**Pictures paired with source code**:
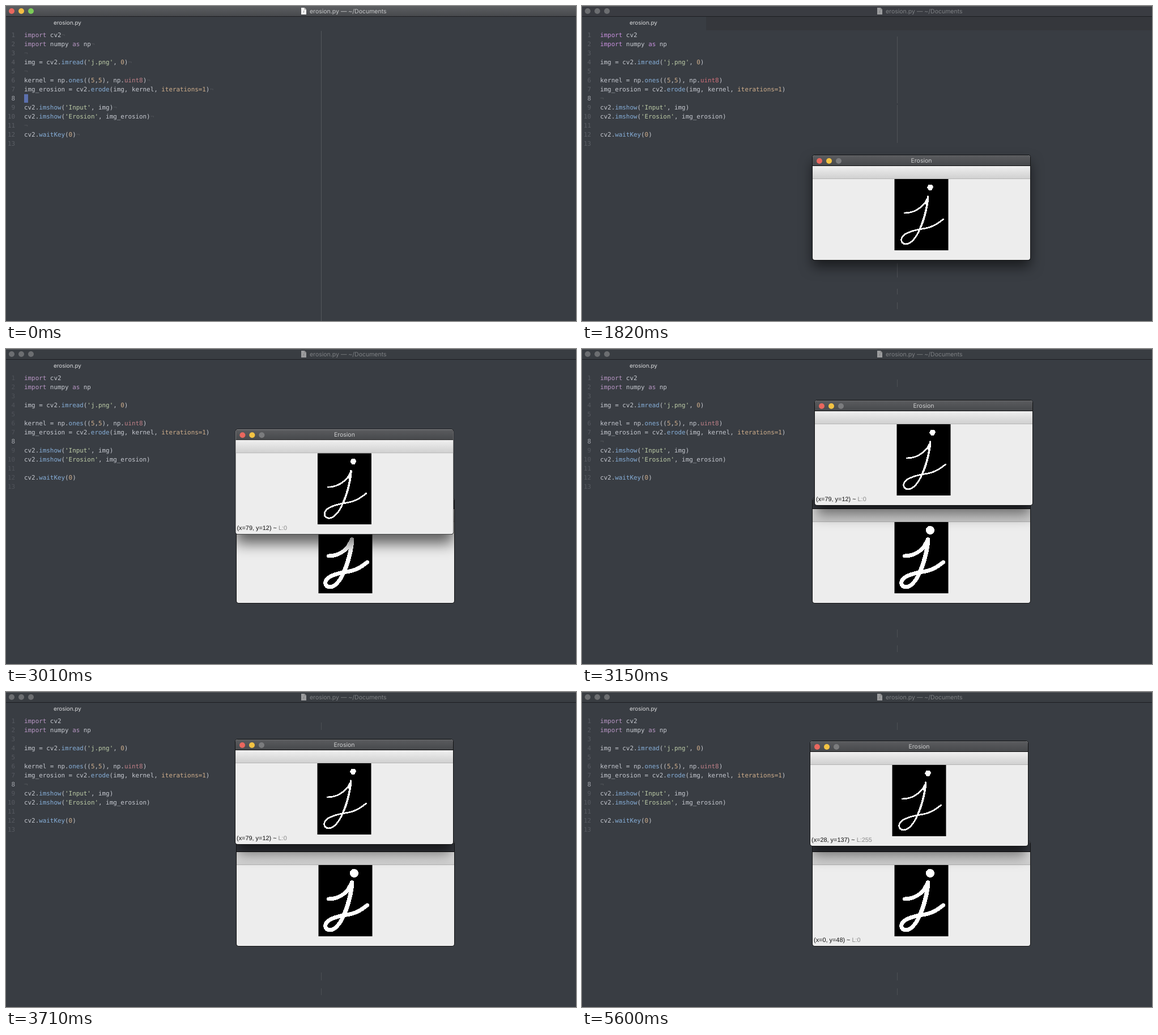
Animation of 1006x557 px, one loop 5.74 s. Source, as an HTML page:

```html
<!DOCTYPE html>
<html lang="en">
<head>
<meta charset="utf-8">
<title>erosion.py</title>
<style>
html, body { margin: 0; width: 100%; height: 100%; overflow: hidden; background: #393d43; }
body { position: relative; text-rendering: geometricPrecision; animation: phase 5740ms step-end infinite; }
body * { box-sizing: border-box; }

/* Editor focus, palette and guide line by phase */
@keyframes phase {
  0% {
    --bar: linear-gradient(#5d5f62, #47494d); --title: #c6c7c9; --page: #f4f4f4;
    --red: #e9675e; --yellow: #f3be43; --green: #7bcb58;
    --num: #5b5e65; --mark: #505359; --mark8: transparent; --strip: transparent;
    --kw: #b896c4; --type: #c08088;
    --guide: linear-gradient(transparent 44px, #54575c 0);
  }
  21.951% {
    --bar: linear-gradient(#5c5e61 1px, #393d42 0); --title: #7e8084; --page: #9b9c9e;
    --red: #6c6e71; --yellow: #6c6e71; --green: #6c6e71;
    --num: #50535a; --mark: transparent; --mark8: transparent; --strip: transparent;
    --kw: #b896c4; --type: #c08088; --guide: none;
  }
  26.829% {
    --bar: linear-gradient(#5c5e61 1px, #3a3c42 0); --title: #7e8084; --page: #9b9c9e;
    --red: #6c6e71; --yellow: #6c6e71; --green: #6c6e71;
    --num: #5b5e65; --mark: transparent; --mark8: #55585d; --strip: #35373c;
    --kw: #c68fdc; --type: #d0707a;
    --guide: linear-gradient(transparent 54px, #505358 0 172px, transparent 0 175px, #505358 0 242px,
      transparent 0 455px, #505358 0 480px, transparent 0 500px, #505358 0 510px,
      transparent 0 524px, #505358 0 536px, transparent 0);
  }
  43.902% {
    --bar: linear-gradient(#5c5e61 1px, #393d42 0); --title: #7e8084; --page: #9b9c9e;
    --red: #6c6e71; --yellow: #6c6e71; --green: #6c6e71;
    --num: #50535a; --mark: transparent; --mark8: transparent; --strip: transparent;
    --kw: #b896c4; --type: #c08088; --guide: none;
  }
  54.878%, 100% {
    --bar: linear-gradient(#5c5e61 1px, #393d42 0); --title: #7e8084; --page: #9b9c9e;
    --red: #6c6e71; --yellow: #6c6e71; --green: #6c6e71;
    --num: #565960; --mark: transparent; --mark8: #55585d; --strip: transparent;
    --kw: #b896c4; --type: #c08088;
    --guide: linear-gradient(transparent 54px, #4c4f54 0 67px, transparent 0 496px,
      #4c4f54 0 510px, transparent 0 524px, #4c4f54 0 536px, transparent 0);
  }
}

.editor, .editor > *, .win, .win > * { position: absolute; }
.editor { inset: 0; }
.bar { left: 0; top: 0; width: 100%; height: 19px; background: var(--bar); border-bottom: 1px solid #1d1e21; }
.title, .tab { font: 10.5px/19px Inter, sans-serif; white-space: pre; }
.title { left: 536px; top: 0; color: var(--title); }
.page { left: 521px; top: 3px; }
.light { width: 10px; height: 10px; border-radius: 50%; }
.strip { left: 219px; right: 0; top: 19px; height: 24px; background: var(--strip); }
.tab { left: 84px; top: 21px; font-size: 9.9px; color: #dcdddf; }
.guide { left: 556px; top: 0; width: 1px; height: 557px; background: var(--guide); }

.code { left: 32px; top: 44px; margin: 0; color: #c5c8cf;
  font: 10.88px/16px "DejaVu Sans Mono", monospace; counter-reset: n; }
.code div { height: 16px; position: relative; }
.code div::before { counter-increment: n; content: counter(n); position: absolute;
  left: -32px; width: 16px; text-align: right; color: var(--num); }
.code div::after { content: "¬"; color: var(--mark); }
.code div:nth-child(8)::before { color: #a4a7ad; }
.code div:nth-child(8)::after { color: var(--mark8); }
.code div:last-child::after { content: none; }
.k { color: var(--kw); }
.f { color: #86aed8; }
.s { color: #bccba6; }
.n { color: #cfae8b; }
.t { color: var(--type); }
.cursor { left: 32px; top: 156px; width: 7px; height: 15px; background: #5c70ae;
  animation: blink 5740ms step-end infinite; }
@keyframes blink {
  0%, 14.634% { opacity: 1; }
  7.317%, 21.951%, 100% { opacity: 0; }
}

.windows { animation: open 5740ms step-end infinite; }
@keyframes open { 0% { visibility: hidden; } 26.829%, 100% { visibility: visible; } }
.win, .glow { position: absolute; left: 407px; top: 264px; width: 384px; height: 185px; border-radius: 4px; }
.win { background: #ededed; overflow: hidden; box-shadow: 0 0 0 1px #111213; }
.win .bar { background: linear-gradient(#67696c 1px, #5a5b5e 0, #47494c); border-color: #0d0d0e; }
.win .tool { left: 0; top: 19px; width: 100%; height: 23px; border-bottom: 1px solid #b5b5b5;
  background: linear-gradient(#f0f0f0, #d0d0d0); }
.win .title { left: 0; width: 100%; text-align: center; color: #cfd0d1; }
.win svg { left: 144px; top: 42px; }
.status { left: 2px; top: 168px; font: 10.9px/14px "Liberation Sans", Arial, sans-serif;
  white-space: pre; color: #111; }
.status span { color: #8a8a8a; }
.back .bar { background: #393c43; }
.shade { inset: 0; border-radius: 4px; box-shadow: 0 17px 24px rgba(0,0,0,.6); }
.front, .shade { animation: drag 5740ms linear infinite; }
.glow { box-shadow: 0 12px 22px rgba(0,0,0,.55); animation: glow 5740ms step-end infinite; }
@keyframes glow { 0% { opacity: 1; } 43.902%, 100% { opacity: 0; } }
@keyframes drag {
  0%, 43.902% { transform: translate(0, 0); animation-timing-function: steps(4); }
  48.780% { transform: translate(-10px, -45px); animation-timing-function: steps(5); }
  54.878% { transform: translate(4px, -173px); animation-timing-function: steps(2); }
  57.317% { transform: translate(6px, -179px); animation-timing-function: steps(6); }
  64.634% { transform: translate(-2px, -180px); animation-timing-function: steps(1); }
  65.854%, 100% { transform: translate(-4px, -177px); }
}
.glyph { fill: none; stroke: #fff; stroke-linecap: round; stroke-linejoin: round; shape-rendering: crispEdges; }
</style>
</head>
<body>
<svg width="0" height="0" style="position:absolute">
  <defs>
    <rect id="photo" x=".5" width="95" height="126"/>
    <path id="stem" d="M58 31C58 42 53 68 44 88"/>
    <path id="loop" d="M44 88C38 103 28 115 19 115C9 114 9 104 17 98C28 91 38 90 48 88C64 86 74 80 85 71"/>
    <path id="arm" d="M17 60C32 60 46 52 56 38"/>
  </defs>
</svg>

<div class="editor">
  <div class="bar"></div>
  <div class="light" style="left:5px;top:4px;background:var(--red)"></div>
  <div class="light" style="left:22px;top:4px;background:var(--yellow)"></div>
  <div class="light" style="left:38.5px;top:4px;background:var(--green)"></div>
  <svg class="page" width="10" height="13">
    <path d="M0 0H6L9 3V12H0Z" style="fill:var(--page)"/>
    <path d="M6 0V3H9M5 5L4 9" fill="none" stroke="#777" stroke-width=".8"/>
  </svg>
  <div class="title">erosion.py — ~/Documents</div>
  <div class="strip"></div>
  <div class="tab">erosion.py</div>
  <div class="guide"></div>
  <pre class="code"><div><span class="k">import</span> cv2</div><div><span class="k">import</span> numpy <span class="k">as</span> np</div><div></div><div>img = cv2.<span class="f">imread</span>(<span class="s">'j.png'</span>, <span class="n">0</span>)</div><div></div><div>kernel = np.<span class="f">ones</span>((<span class="n">5</span>,<span class="n">5</span>), np.<span class="t">uint8</span>)</div><div>img_erosion = cv2.<span class="f">erode</span>(img, kernel, <span class="n">iterations=1</span>)</div><div></div><div>cv2.<span class="f">imshow</span>(<span class="s">'Input'</span>, img)</div><div>cv2.<span class="f">imshow</span>(<span class="s">'Erosion'</span>, img_erosion)</div><div></div><div>cv2.<span class="f">waitKey</span>(<span class="n">0</span>)</div><div></div></pre>
  <div class="cursor"></div>
</div>

<div class="windows">
  <div class="glow"></div>
  <div class="win back">
    <div class="bar"></div>
    <div class="tool"></div>
    <svg width="96" height="126">
      <use href="#photo"/>
      <g class="glyph" stroke-width="7" transform="translate(1.5 0)">
        <use href="#stem" stroke-width="7.6"/><use href="#loop"/><use href="#arm"/>
        <path d="M58 31L56 44L52 42Z"/>
        <circle cx="62" cy="14.5" r="7.6" fill="#fff" stroke="none"/>
      </g>
    </svg>
    <div class="status" id="backStatus"></div>
    <div class="shade"></div>
  </div>
  <div class="win front">
    <div class="bar"></div>
    <div class="light" style="left:7px;top:5px;background:#e9675e"></div>
    <div class="light" style="left:24px;top:5px;background:#f3c343"></div>
    <div class="light" style="left:41px;top:5px;background:#7b7c7e"></div>
    <div class="title">Erosion</div>
    <div class="tool"></div>
    <svg width="96" height="126">
      <use href="#photo"/>
      <g class="glyph" stroke-width="2.8" transform="translate(1.5 0)">
        <use href="#stem" stroke-width="3.6"/><use href="#loop"/><use href="#arm"/>
        <path d="M58.5 30L56 46L52 42Z" fill="#fff" stroke-width="1"/>
        <path d="M59 9.5H65L67.5 14L65 19.5H59.5L56.5 15Z" fill="#fff" stroke="none"/>
      </g>
    </svg>
    <div class="status" id="frontStatus"></div>
  </div>
</div>

<script>
const LOOP = 5740, STEP = 70;
const front = document.getElementById('frontStatus');
const back = document.getElementById('backStatus');

// Pointer readout moving from a to b between two times
function readout(t, from, to, a, b, level = 0) {
  const p = Math.min(1, Math.max(0, (t - from) / (to - from)));
  const [x, y] = a.map((v, i) => Math.round(v + (b[i] - v) * p));
  return `(x=${x}, y=${y}) ~ <span>L:${p === 1 ? level : 0}</span>`;
}

function show(el, html) {
  if (el.shown !== html) el.innerHTML = el.shown = html;
}

let start;
function draw(now) {
  start ??= now;
  const t = Math.floor((now - start) % LOOP / STEP) * STEP;
  show(front, t < 2310 ? '' :
    t < 4200 ? readout(t, 2310, 2450, [60, 40], [79, 12]) :
    readout(t, 4200, 4620, [79, 12], [28, 137], 255));
  show(back, t < 4690 ? '' : readout(t, 4690, 5040, [26, 5], [0, 48]));
  requestAnimationFrame(draw);
}
requestAnimationFrame(draw);
</script>
</body>
</html>
```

**Task statement**: Find the lines in the records that contain the word "glow", then copy every one of them.

**Solution below**:
.win, .glow { position: absolute; left: 407px; top: 264px; width: 384px; height: 185px; border-radius: 4px; }
.glow { box-shadow: 0 12px 22px rgba(0,0,0,.55); animation: glow 5740ms step-end infinite; }
@keyframes glow { 0% { opacity: 1; } 43.902%, 100% { opacity: 0; } }
  <div class="glow"></div>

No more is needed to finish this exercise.